# Task goal:
Working from the records below, repeat exactly the lines starting at the line that contains "834Q402 831 426" and ending at the line that contains "889C112 876 140", inclusive.

Saved entries
=== Begin Enclosure ===

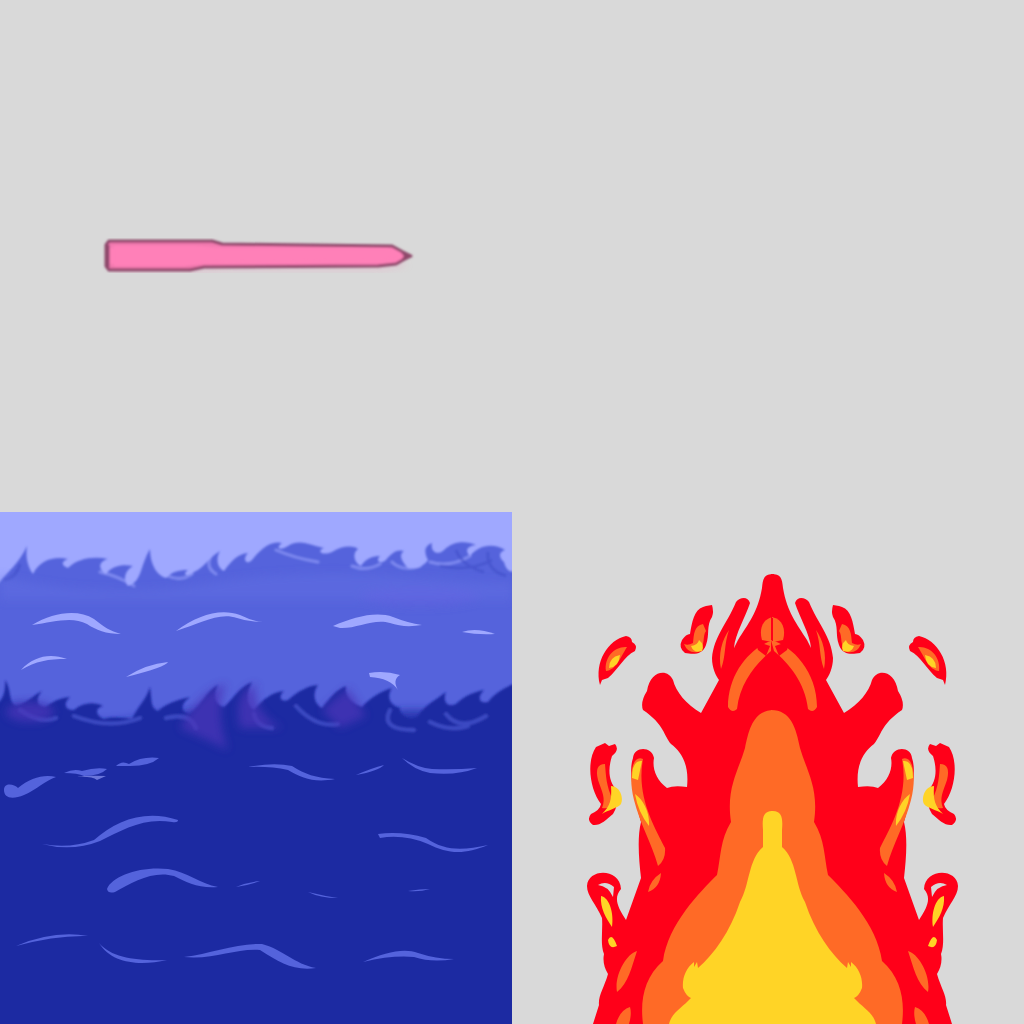
<!DOCTYPE html>
<html lang="en">
<head>
<meta charset="utf-8">
<title>Wand, water and fire</title>
<style>
:root {
  --ground: #d9d9d9;
  --pink: #ff80b8; --pink-edge: #8f4a6c;
  --foam: #9fa8ff; --mid: #5463dc; --deep: #1e2aa2; --violet: #4a35b8;
  --red: #ff0019; --orange: #ff6a26; --yellow: #ffd426;
}
html, body { margin: 0; width: 1024px; height: 1024px; overflow: hidden; background: var(--ground); }
svg { display: block; }
.red { fill: var(--red); }
.orange { fill: var(--orange); }
.yellow { fill: var(--yellow); }
.foam { fill: var(--foam); }
.mid { fill: var(--mid); }
.deep { fill: var(--deep); }
.violet { fill: var(--violet); }
.hole { fill: var(--ground); }
</style>
</head>
<body>
<svg width="1024" height="1024" viewBox="0 0 1024 1024" role="img" aria-label="Pink wand, layered blue water and a flame">
  <defs>
    <clipPath id="water-tile"><rect y="512" width="512" height="512"/></clipPath>
    <clipPath id="fire-tile"><rect x="512" y="512" width="512" height="512"/></clipPath>
    <filter id="soft"><feGaussianBlur stdDeviation="1.2"/></filter>
    <filter id="smoky" x="-20%" y="-20%" width="140%" height="140%"><feGaussianBlur stdDeviation="4"/></filter>
    <linearGradient id="wand-body" x1="0" y1="0" x2="0" y2="1">
      <stop offset="0" stop-color="#e873a8"/><stop offset=".3" stop-color="#ff80b8"/>
      <stop offset=".75" stop-color="#ff80b8"/><stop offset="1" stop-color="#e070a2"/>
    </linearGradient>
  </defs>

  <rect width="1024" height="1024" fill="var(--ground)"/>

  <g id="wand">
    <path d="M112 271H186L230 267L380 267L404 262" fill="none" stroke="#e6b3c9" stroke-width="6" opacity=".6" filter="url(#smoky)"/>
    <g filter="url(#soft)">
      <path d="M109 241H212L222 244L392 246L403 252L411 256L403 260L396 264L378 266L204 267L190 270H109L106 266V245Z" fill="url(#wand-body)" stroke="var(--pink-edge)" stroke-width="3" stroke-linejoin="round"/>
      <path d="M108 245V267" stroke="var(--pink-edge)" stroke-width="3"/>
      <path d="M401 253L412 256L401 260L404 256Z" fill="var(--pink-edge)"/>
    </g>
    <path d="M114 246H196L222 249H388L398 256L384 260L204 262L184 266H114Z" fill="var(--pink)" filter="url(#soft)"/>
  </g>

  <g id="water" clip-path="url(#water-tile)">
    <rect class="foam" y="512" width="512" height="512"/>
    <g filter="url(#soft)">
      <path class="mid" d="M-6 590C4 574 18 566 27 546C25 560 29 568 33 574C40 560 54 556 68 559C60 562 62 566 68 568C78 558 94 556 108 559C97 562 99 570 106 574C112 566 122 564 133 566C126 570 122 578 128 586C142 582 140 566 150 549C150 566 158 576 166 578C172 572 178 570 188 570C182 574 186 578 194 572C204 568 206 560 220 551C215 560 218 568 224 571C232 560 238 554 248 553C242 559 246 566 252 560C260 550 270 540 282 543C276 547 278 552 288 546C300 538 312 546 324 548C316 551 322 556 332 552C342 546 352 545 358 549C352 553 354 563 361 566C366 558 374 556 380 556C375 561 380 565 386 560C392 552 398 549 404 551C398 555 402 562 408 568C416 570 424 566 428 560C424 552 424 546 432 543C430 552 438 556 444 550C452 542 464 540 476 545C468 546 464 550 470 556C478 546 492 542 505 550C498 552 499 558 504 562C506 570 510 574 518 570V1030H-6Z"/>
      <g fill="none" stroke="var(--foam)" stroke-width="3" stroke-linecap="round" opacity=".55">
        <path d="M100 572Q118 576 134 586M210 558Q206 568 216 574M276 550Q294 558 318 562M352 566Q366 572 380 564M392 562Q402 572 420 566M430 562Q450 568 470 556M168 576Q180 582 192 574"/>
      </g>
      <path d="M440 566Q470 572 492 560M456 550Q462 566 484 572M488 552Q486 570 506 576M4 580Q16 578 20 564" fill="none" stroke="#4351c8" stroke-width="3" opacity=".6"/>
    </g>
    <g filter="url(#smoky)">
      <ellipse cx="420" cy="596" rx="60" ry="10" fill="#6260df" opacity=".6"/>
      <path d="M0 576Q100 600 200 584T400 576T512 582V600H0Z" fill="#6571e4" opacity=".4"/>
      <path class="deep" d="M-10 708Q30 700 60 714T140 718T220 712T300 716T380 712T460 712T522 704V750H-10Z" opacity=".75"/>
    </g>
    <g filter="url(#soft)">
      <path class="deep" d="M-6 704C2 704 6 692 5 680C12 690 8 702 16 706C26 704 32 696 42 691C34 700 38 708 46 707C54 700 62 698 70 697C62 704 66 711 74 710C84 702 94 702 103 706C94 708 96 716 104 719C114 716 124 718 132 719C138 706 146 700 150 687C152 700 150 708 158 711C166 704 176 700 190 697C180 704 180 712 190 714C202 704 206 692 218 685C212 696 216 706 224 707C234 698 238 688 252 682C246 693 246 706 254 710C262 700 272 692 284 691C278 696 280 703 288 700C300 690 308 686 318 685C312 693 314 704 322 708C330 698 336 690 346 686C344 696 352 704 362 707C368 700 378 692 392 688C386 696 390 706 400 708C398 714 410 722 418 716C426 704 436 700 446 692C442 702 448 708 456 704C464 696 474 692 484 690C476 698 480 704 488 702C496 692 504 688 518 682V1030H-6Z"/>
      <g fill="none" stroke="var(--mid)" stroke-width="4" stroke-linecap="round" opacity=".55">
        <path d="M74 716Q110 730 140 718M254 714Q256 726 272 728M296 706Q316 728 338 724M390 710Q380 730 414 730M446 714Q460 732 486 716M20 710Q40 724 56 718M166 718Q190 712 196 728M430 722Q450 732 468 726"/>
      </g>
    </g>
    <g class="violet" filter="url(#smoky)" opacity=".75">
      <path d="M180 728Q200 690 226 684Q214 712 228 750Q204 738 180 728Z"/>
      <path d="M240 728Q232 692 256 684Q252 712 282 728Z"/>
      <path d="M322 710L348 688L366 716L340 728Z"/>
      <ellipse cx="30" cy="712" rx="24" ry="10"/>
    </g>
    <g id="bright-ripples" class="foam">
      <path d="M32 625C54 612 78 609 94 619C104 627 110 631 121 634C106 634 96 630 87 624C72 616 54 622 32 625Z"/>
      <path d="M176 631C198 615 220 608 240 615Q252 621 263 622Q248 622 237 618C218 612 200 624 176 631Z"/>
      <path d="M333 626C354 617 376 611 393 617Q408 623 422 625Q404 628 390 623C374 618 356 629 340 628Z"/>
      <path d="M462 632Q476 627 495 634Q478 635 462 632Z"/>
      <path d="M21 670C34 656 50 653 67 659C48 659 36 661 21 670Z"/>
      <path d="M126 677Q146 664 168 662Q166 667 126 677Z"/>
      <path d="M369 673Q384 670 400 675Q392 680 398 690Q390 678 370 677Z"/>
    </g>
    <g id="deep-ripples" class="mid">
      <path d="M4 790C4 782 14 784 18 788C30 778 44 774 56 777C46 780 36 790 24 795C12 800 4 798 4 790Z"/>
      <path d="M64 773Q74 768 82 771Q96 767 107 769Q100 776 84 776Q78 773 64 773ZM116 766Q122 760 129 764Q142 756 159 758Q150 766 130 766Z"/>
      <path class="foam" d="M76 777Q88 775 106 776L97 780Q92 776 76 777Z" opacity=".6"/>
      <path d="M248 767Q274 762 292 766C304 774 316 778 335 779C314 783 302 778 288 770Q270 766 248 767Z"/>
      <path d="M356 775Q372 768 384 765Q378 771 356 775ZM402 758Q418 768 432 769Q454 770 477 768Q456 776 430 773Q414 770 402 758Z"/>
      <path d="M42 844Q70 849 94 840C116 820 146 809 178 820Q178 823 172 822C144 817 122 830 100 841Q72 852 42 844Z"/>
      <path d="M378 834Q402 831 426 838C446 852 464 850 488 845C464 855 448 854 428 844Q404 834 380 838Z"/>
      <path d="M107 889C112 876 140 866 168 869C188 872 200 884 218 887C200 889 186 882 174 876C154 870 132 882 115 892Q108 894 107 889Z"/>
      <path d="M236 887Q248 882 260 881Q250 885 236 887ZM308 892Q324 896 338 898Q320 898 308 892ZM408 891Q420 889 430 889Q420 892 408 891Z"/>
      <path d="M16 946Q54 930 88 936Q56 935 16 946ZM99 943C112 958 136 961 167 960C140 966 112 964 99 943Z"/>
      <path d="M184 957C210 954 236 943 262 944C284 950 294 964 316 968C294 971 280 963 260 950C236 948 214 960 184 957Z"/>
      <path d="M363 962C386 952 404 948 418 953Q436 959 454 959Q432 963 414 957Q392 955 363 962Z"/>
    </g>
  </g>

  <g id="fire" clip-path="url(#fire-tile)">
    <g id="fire-half">
      <path class="red" d="M774 574C764 574 763 578 762 588C758 612 748 624 738 640L734 648C735 634 746 616 750 603C748 596 740 597 736 602C727 624 714 636 712 658C712 668 716 676 719 680L701 713C686 704 676 692 673 680C668 668 650 670 647 691Q640 702 643 710C664 724 664 736 671 744C684 754 689 768 687 787Q674 785 667 788C656 780 652 768 654 758C652 746 634 746 633 758C628 772 634 796 641 822C637 838 639 860 641 878L626 920C618 908 613 898 621 889C620 868 588 868 587 886C587 896 596 904 602 918C603 930 600 944 604 954Q602 964 608 974C604 988 598 996 599 1005L593 1024H774Z"/>
      <path class="orange" d="M774 710C754 710 749 728 745 748C738 772 726 788 731 822C720 840 721 856 717 875C700 892 668 924 663 961C644 978 640 1000 643 1024H774Z"/>
      <path class="yellow" d="M774 811C763 810 762 818 763 830L763 847C748 860 750 884 740 902C730 932 714 954 698 968L697 962L694 967V962C686 968 682 978 683 988Q686 996 691 998C682 1008 672 1012 669 1024H774Z"/>
      <path class="orange" d="M774 640C752 646 728 672 728 707Q732 714 737 709C740 682 756 664 771 651Z"/>
      <path class="orange" d="M729 630C722 640 718 654 721 669C726 656 724 644 729 630Z"/>
      <path class="orange" d="M773 617C762 619 759 630 762 640L772 642Z"/>
      <path class="red" d="M755 641L770 646L766 656L758 650Z"/>
      <path class="orange" d="M643 759C632 754 628 776 634 800C640 824 652 844 658 866Q666 860 665 848C654 826 636 796 643 759Z"/>
      <path class="yellow" d="M642 761Q632 760 632 778L638 780ZM635 794C644 800 650 814 649 826Q638 812 635 794Z"/>
      <path class="orange" d="M661 873Q650 880 648 892Q660 888 661 873ZM637 951C626 954 614 976 617 992C628 984 632 966 637 951ZM630 1007Q620 1010 616 1024H629Q632 1014 630 1007Z"/>
      <path class="hole" d="M598 885Q606 880 614 887L613 897Q608 886 598 885Z"/>
      <path class="yellow" d="M601 896C610 898 614 914 612 927C606 918 600 908 601 896ZM608 940Q612 932 617 946Q609 950 608 940Z"/>
      <g id="sparks">
        <path class="red" d="M600 685C594 662 608 640 626 636Q632 637 632 642Q638 645 635 651C624 656 618 670 608 678L602 680Z"/>
        <path class="orange" d="M627 647C614 646 604 658 606 671C616 670 620 658 627 647Z"/>
        <path class="yellow" d="M620 655Q609 657 609 668Q619 667 620 655Z"/>
        <path class="red" d="M706 606L712 605Q714 612 712 617C706 626 710 634 706 645C702 656 692 654 685 653Q678 648 682 640Q686 634 690 634C692 622 694 610 703 607Z"/>
        <path class="orange" d="M703 624C694 626 694 634 693 643Q688 646 684 644Q688 654 698 652C706 646 702 636 706 631Z"/>
        <path class="yellow" d="M699 640Q698 645 691 646Q694 654 702 651Q705 645 699 640Z"/>
        <path class="red" d="M605 743L609 746L615 744Q620 750 612 756C608 768 608 782 617 790Q620 802 613 814C606 820 600 826 593 825Q586 820 591 814Q600 810 601 804C590 790 586 762 596 747Z"/>
        <path class="orange" d="M605 764Q594 764 598 780C602 792 606 798 602 808Q612 810 613 800C606 786 606 776 605 764Z"/>
        <path class="yellow" d="M611 786C620 786 624 798 621 804C618 808 608 810 602 814C610 806 612 800 611 786Z"/>
      </g>
    </g>
    <use href="#fire-half" transform="translate(1545 0) scale(-1 1)"/>
    <path d="M772.5 618V641" stroke="var(--red)" stroke-width="1"/>
  </g>
</svg>
</body>
</html>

=== End Enclosure ===

# Reply to the exercise:
      <path d="M378 834Q402 831 426 838C446 852 464 850 488 845C464 855 448 854 428 844Q404 834 380 838Z"/>
      <path d="M107 889C112 876 140 866 168 869C188 872 200 884 218 887C200 889 186 882 174 876C154 870 132 882 115 892Q108 894 107 889Z"/>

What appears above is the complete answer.